  • Sometime providing smaller prayer-mats and kufi’s/a scarf for the children to copy me. This certainly stops the baby from trying to muscle in on my prayer mat or head-butt me as we both head for sujood (prostration) in opposite directions! It’s also a nice way to introduce the kids to the movements and positions of prayer.
  • When the kids dinner is running late and they end up eating with us, they inevitably start misbehaving and squabbling around the time to break the fast, thereby irritating everyone who is starting to become a little shorter tempered around then anyway. I find it helps to give them a tasbeeh (prayer beads) and ask them to sit down and make dhikr of something as simple as the word “Allah”. It helps that their gran will sit with them and gently encourage them.

If I think of anymore as Ramadan moves along, I’ll post a Ramadan Hacks 2

image source

What are your tips to help Ramadan go more smoothly and free up more time for ibadah?


  1. My most helpful tip is:

    -not cooking a separate 'iftar' and 'dinner'; Iftar in our house is: dates, a glass of juice (readymade, storebought) and maybe a slice of fruit. We pray Maghreb and then have dinner.
    -Dinner is usually very simple because you've no appetite left by 9Pm anyway.
    -We had no samosas or any fried foods this year, for that matter, and we felt much better.
    -Cooking double and alternate-day at least on some days is helping a lot.

    I really think cooking is overrated during Ramadhan :).

  2. I do the same - cook for two days at a time. Luckily hubby is not too fussed (not that he has a choice) and there's only 3 of us anyway.

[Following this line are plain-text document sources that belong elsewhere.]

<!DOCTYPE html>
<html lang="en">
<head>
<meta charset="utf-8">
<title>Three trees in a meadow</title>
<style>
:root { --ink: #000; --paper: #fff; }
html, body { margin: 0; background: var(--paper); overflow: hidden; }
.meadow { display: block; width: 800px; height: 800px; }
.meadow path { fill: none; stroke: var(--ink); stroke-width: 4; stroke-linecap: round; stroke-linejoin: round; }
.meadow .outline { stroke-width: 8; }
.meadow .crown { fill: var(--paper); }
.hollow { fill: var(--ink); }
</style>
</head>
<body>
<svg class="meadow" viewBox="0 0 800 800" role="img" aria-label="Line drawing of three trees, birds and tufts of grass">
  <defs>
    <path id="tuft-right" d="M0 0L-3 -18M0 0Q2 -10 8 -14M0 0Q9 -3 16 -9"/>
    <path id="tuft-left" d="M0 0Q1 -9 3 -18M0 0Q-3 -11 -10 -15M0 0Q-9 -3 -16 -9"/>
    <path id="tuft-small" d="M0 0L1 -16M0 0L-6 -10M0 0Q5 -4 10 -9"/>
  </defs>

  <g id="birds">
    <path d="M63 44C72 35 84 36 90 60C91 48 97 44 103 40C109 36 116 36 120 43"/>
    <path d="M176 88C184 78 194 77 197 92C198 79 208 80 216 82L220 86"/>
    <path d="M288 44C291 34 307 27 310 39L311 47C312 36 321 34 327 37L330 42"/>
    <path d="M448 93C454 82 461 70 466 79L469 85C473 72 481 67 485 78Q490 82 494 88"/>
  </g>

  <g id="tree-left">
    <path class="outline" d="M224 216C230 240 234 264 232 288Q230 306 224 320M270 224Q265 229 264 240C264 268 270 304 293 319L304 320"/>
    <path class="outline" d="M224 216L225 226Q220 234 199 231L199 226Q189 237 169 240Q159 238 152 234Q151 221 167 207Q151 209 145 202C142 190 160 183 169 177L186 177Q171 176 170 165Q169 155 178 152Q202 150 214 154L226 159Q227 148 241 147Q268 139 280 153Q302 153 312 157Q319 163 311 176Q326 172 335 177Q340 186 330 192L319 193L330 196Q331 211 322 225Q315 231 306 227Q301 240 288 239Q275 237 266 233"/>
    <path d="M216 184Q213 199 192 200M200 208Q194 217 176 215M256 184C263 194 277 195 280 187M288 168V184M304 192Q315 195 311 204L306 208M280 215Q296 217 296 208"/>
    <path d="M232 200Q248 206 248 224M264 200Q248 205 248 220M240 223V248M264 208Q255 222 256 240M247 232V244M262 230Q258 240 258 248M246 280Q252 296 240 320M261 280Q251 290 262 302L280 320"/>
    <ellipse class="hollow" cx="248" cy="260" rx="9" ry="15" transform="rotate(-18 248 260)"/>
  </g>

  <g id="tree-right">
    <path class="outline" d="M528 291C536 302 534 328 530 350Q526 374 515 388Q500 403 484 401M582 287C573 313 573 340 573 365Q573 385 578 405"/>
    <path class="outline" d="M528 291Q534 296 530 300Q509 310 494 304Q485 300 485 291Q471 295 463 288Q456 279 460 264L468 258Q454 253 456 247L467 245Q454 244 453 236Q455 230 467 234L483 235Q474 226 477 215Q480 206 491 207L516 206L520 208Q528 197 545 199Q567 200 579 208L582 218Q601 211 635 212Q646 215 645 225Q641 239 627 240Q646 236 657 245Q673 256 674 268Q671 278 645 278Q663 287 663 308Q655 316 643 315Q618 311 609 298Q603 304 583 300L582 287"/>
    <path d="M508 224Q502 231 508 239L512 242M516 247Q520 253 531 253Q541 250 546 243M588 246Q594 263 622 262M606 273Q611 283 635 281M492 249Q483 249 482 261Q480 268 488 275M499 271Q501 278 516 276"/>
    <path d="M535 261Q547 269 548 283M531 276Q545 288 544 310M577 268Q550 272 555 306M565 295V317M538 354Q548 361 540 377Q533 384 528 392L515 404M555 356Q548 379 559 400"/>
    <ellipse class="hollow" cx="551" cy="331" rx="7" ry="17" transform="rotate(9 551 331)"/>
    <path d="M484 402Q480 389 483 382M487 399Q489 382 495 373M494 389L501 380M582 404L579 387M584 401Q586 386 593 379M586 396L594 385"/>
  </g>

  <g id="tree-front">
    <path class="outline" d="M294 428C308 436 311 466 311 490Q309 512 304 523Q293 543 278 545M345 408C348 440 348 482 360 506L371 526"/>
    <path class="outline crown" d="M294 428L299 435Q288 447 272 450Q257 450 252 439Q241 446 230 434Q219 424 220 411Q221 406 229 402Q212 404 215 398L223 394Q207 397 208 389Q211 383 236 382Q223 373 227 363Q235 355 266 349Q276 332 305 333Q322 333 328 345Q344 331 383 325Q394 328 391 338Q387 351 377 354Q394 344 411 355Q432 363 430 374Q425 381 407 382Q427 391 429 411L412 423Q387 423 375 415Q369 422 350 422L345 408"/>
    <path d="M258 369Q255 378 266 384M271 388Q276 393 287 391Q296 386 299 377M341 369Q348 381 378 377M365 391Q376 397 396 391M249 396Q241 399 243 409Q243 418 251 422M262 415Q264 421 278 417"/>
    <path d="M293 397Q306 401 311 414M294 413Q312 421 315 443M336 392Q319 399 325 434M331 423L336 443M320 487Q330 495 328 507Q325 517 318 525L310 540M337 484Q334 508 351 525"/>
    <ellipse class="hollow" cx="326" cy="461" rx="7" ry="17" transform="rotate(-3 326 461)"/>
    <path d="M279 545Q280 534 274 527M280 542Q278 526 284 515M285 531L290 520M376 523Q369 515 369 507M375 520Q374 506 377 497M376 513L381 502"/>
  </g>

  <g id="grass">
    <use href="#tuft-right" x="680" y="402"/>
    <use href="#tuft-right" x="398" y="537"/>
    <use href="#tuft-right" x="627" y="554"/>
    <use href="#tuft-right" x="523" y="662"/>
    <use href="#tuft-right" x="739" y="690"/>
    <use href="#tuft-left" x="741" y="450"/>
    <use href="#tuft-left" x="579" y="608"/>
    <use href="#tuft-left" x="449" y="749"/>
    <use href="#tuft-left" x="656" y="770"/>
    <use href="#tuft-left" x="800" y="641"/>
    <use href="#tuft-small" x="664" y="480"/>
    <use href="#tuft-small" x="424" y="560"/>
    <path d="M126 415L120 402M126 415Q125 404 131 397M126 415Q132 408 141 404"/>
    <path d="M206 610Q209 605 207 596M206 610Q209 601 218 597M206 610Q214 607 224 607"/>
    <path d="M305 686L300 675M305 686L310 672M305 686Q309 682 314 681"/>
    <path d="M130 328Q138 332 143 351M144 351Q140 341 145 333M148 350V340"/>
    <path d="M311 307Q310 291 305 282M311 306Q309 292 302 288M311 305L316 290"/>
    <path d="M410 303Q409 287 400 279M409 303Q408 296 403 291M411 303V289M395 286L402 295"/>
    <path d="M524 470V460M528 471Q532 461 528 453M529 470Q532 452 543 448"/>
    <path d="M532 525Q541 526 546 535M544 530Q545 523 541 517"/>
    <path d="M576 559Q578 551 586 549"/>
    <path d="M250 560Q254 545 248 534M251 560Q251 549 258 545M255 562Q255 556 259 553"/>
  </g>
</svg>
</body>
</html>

Only difference is I still have my samosas - even if it's just one!

  3. Assalamu Alaikum sis,
    Hope you're doing fine. You have been awarded here: